A brazen Orange County identity theft ring that stole more than $400,000 from two Vons grocery stores in 2015 before a U.S. Secret Service investigation resulted this week in a 75-month federal prison punishment for one of the conspirators.
U.S. District Court Judge David O. Carter allowed both federal prosecutors and 26-year-old Christopher Hoang Do to file sentencing arguments under seal before rending punishment and issuing a restitution order totaling $402,197, which the defendant will be jointly responsible to pay with colleagues John Steven Vo, Dat The Pham, Vu Tien Nguyen and Phi Hung Nguyen, according to court records.
Tipped by American Express security about suspicious transactions at Vons stores in Laguna Niguel and Laguna Woods, Secret Service agents assigned to white collar crime cases in Southern California discovered the thieves used stolen credit cards in efforts to obtain $800,000 worth of $500 gift cards during a two-month period. American Express rejected about half of the attempts, which ranged from $4,000 to $6,000 a piece. Store surveillance cameras showed that a conspirator purchasing the cards usually kept a cell phone to his ear throughout the checkout process, a move agents believe was designed to keep him in contact with lookouts in the parking lot.
According to a Secret Service report, many of the victims were unaware their accounts had been raided because they didn't expect American Express to mail them unrequested new cards in 2015 with what was then a new micro-chip addition. The thieves, who live in Westminster and Santa Ana, managed to intercept mail delivery of the cards without detection and in some cases altered the plastic with high-tech equipment.
In early September 2015, agents plus undercover Orange County Sheriff's Department deputies placed the Vons stores under surveillance and only had to wait one day for the ring to hit the Laguna Niguel store with a fraudulent $6,577 purchase.

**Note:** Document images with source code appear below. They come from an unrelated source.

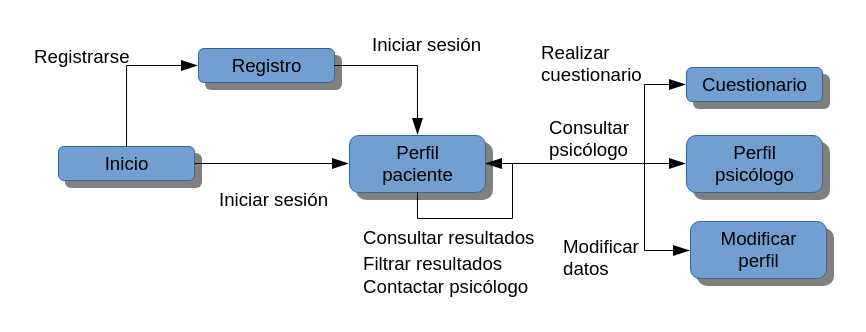
<!DOCTYPE html>
<html lang="es">
<head>
<meta charset="utf-8">
<title>Diagrama de navegación del paciente</title>
<style>
  :root {
    --paper: #ffffff;
    --ink: #000000;
    --node-fill: #729fcf;
    --node-border: #3465a4;
    --node-shadow: #808080;
  }
  * { box-sizing: border-box; margin: 0; }
  html, body { width: 866px; height: 332px; overflow: hidden; background: var(--paper); }
  .diagram {
    position: relative;
    width: 866px;
    height: 332px;
    overflow: hidden;
    color: var(--ink);
    font: 18.7px/22px "Liberation Sans", Arial, sans-serif;
  }
  .connectors { position: absolute; inset: 0; }
  .connectors .line { fill: none; stroke: var(--ink); stroke-width: 1; }
  .node {
    position: absolute;
    display: flex;
    align-items: center;
    justify-content: center;
    width: 137px;
    height: 35px;
    border: 1px solid var(--node-border);
    border-radius: 6px;
    background: var(--node-fill);
    box-shadow: 7px 7px 0 var(--node-shadow);
    text-align: center;
    white-space: nowrap;
  }
  .node.tall { height: 58px; border-radius: 10px; }
  .inicio { left: 58px; top: 146px; }
  .registro { left: 198px; top: 48px; }
  .paciente { left: 349px; top: 135px; }
  .cuestionario { left: 686px; top: 67px; }
  .psicologo { left: 686px; top: 135px; }
  .modificar { left: 690px; top: 221px; }
  .label { position: absolute; white-space: nowrap; }
  .to-registro { left: 34px; top: 46px; }
  .from-registro { left: 372px; top: 34px; }
  .from-inicio { left: 219px; top: 189px; }
  .to-cuestionario { left: 541px; top: 42px; }
  .to-psicologo { left: 549px; top: 117px; }
  .to-modificar { left: 563px; top: 236px; }
  .own-actions {
    left: 363px;
    top: 227px;
    padding: 0;
    list-style: none;
  }
  .own-actions li:first-child { margin-bottom: 4px; }
  .own-actions li:nth-child(2) { margin-bottom: 1px; }
</style>
</head>
<body>
<main class="diagram">
  <div class="node inicio">Inicio</div>
  <div class="node registro">Registro</div>
  <div class="node tall paciente">Perfil<br>paciente</div>
  <div class="node cuestionario">Cuestionario</div>
  <div class="node tall psicologo">Perfil<br>psicólogo</div>
  <div class="node tall modificar">Modificar<br>perfil</div>

  <svg class="connectors" width="866" height="332" viewBox="0 0 866 332" aria-hidden="true">
    <defs>
      <polygon id="arrowhead" points="0,0 -17,-5.5 -17,5.5"/>
    </defs>
    <g class="line">
      <path d="M126.5 147V65.5H184"/>
      <path d="M334 65.5H417.5V120"/>
      <path d="M195 163.5H335"/>
      <path d="M500 163.5H672"/>
      <path d="M644.5 163.5V84.5H672"/>
      <path d="M644.5 163.5V250.5H676"/>
      <path d="M417.5 192V218.5H512.5V163.5"/>
    </g>
    <use href="#arrowhead" x="198" y="65.5"/>
    <use href="#arrowhead" transform="translate(417.5 135) rotate(90)"/>
    <use href="#arrowhead" x="349" y="163.5"/>
    <use href="#arrowhead" transform="translate(485 163.5) rotate(180)"/>
    <use href="#arrowhead" x="686" y="84.5"/>
    <use href="#arrowhead" x="686" y="163.5"/>
    <use href="#arrowhead" x="690" y="250.5"/>
  </svg>

  <p class="label to-registro">Registrarse</p>
  <p class="label from-registro">Iniciar sesión</p>
  <p class="label from-inicio">Iniciar sesión</p>
  <p class="label to-cuestionario">Realizar<br>cuestionario</p>
  <p class="label to-psicologo">Consultar<br>psicólogo</p>
  <p class="label to-modificar">Modificar<br>datos</p>
  <ul class="label own-actions">
    <li>Consultar resultados</li>
    <li>Filtrar resultados</li>
    <li>Contactar psicólogo</li>
  </ul>
</main>
</body>
</html>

Raids on houses tied to the thieves produced a huge cache of stolen credit cards, stolen mail, personal profiles of targets, a credit card reader, tipping foil, various ID theft tools, fake driver's licenses, methamphetamine, five pounds of marijuana, scales, gaming consoles and slot machines.
Do's sentencing inside the Ronald Reagan Federal Courthouse in Santa Ana follows Carter's previous 30-month punishment orders for Pham and Vu Tien Nguyen.
R. Scott Moxley’s award-winning investigative journalism has touched nerves for two decades. An angry congressman threatened to break Moxley’s knee caps. A dirty sheriff promised his critical reporting was irrelevant and then landed in prison. The U.S. House of Representatives debated his work. Federal prosecutors credited his stories for the arrest of a doctor who sold fake medicine to dying patients. Moxley has won Journalist of the Year honors at the Los Angeles Press Club; been named Distinguished Journalist of the Year by the LA Society of Professional Journalists; and hailed by two New York Times Magazine writers for his “herculean job” exposing Southern California law enforcement corruption.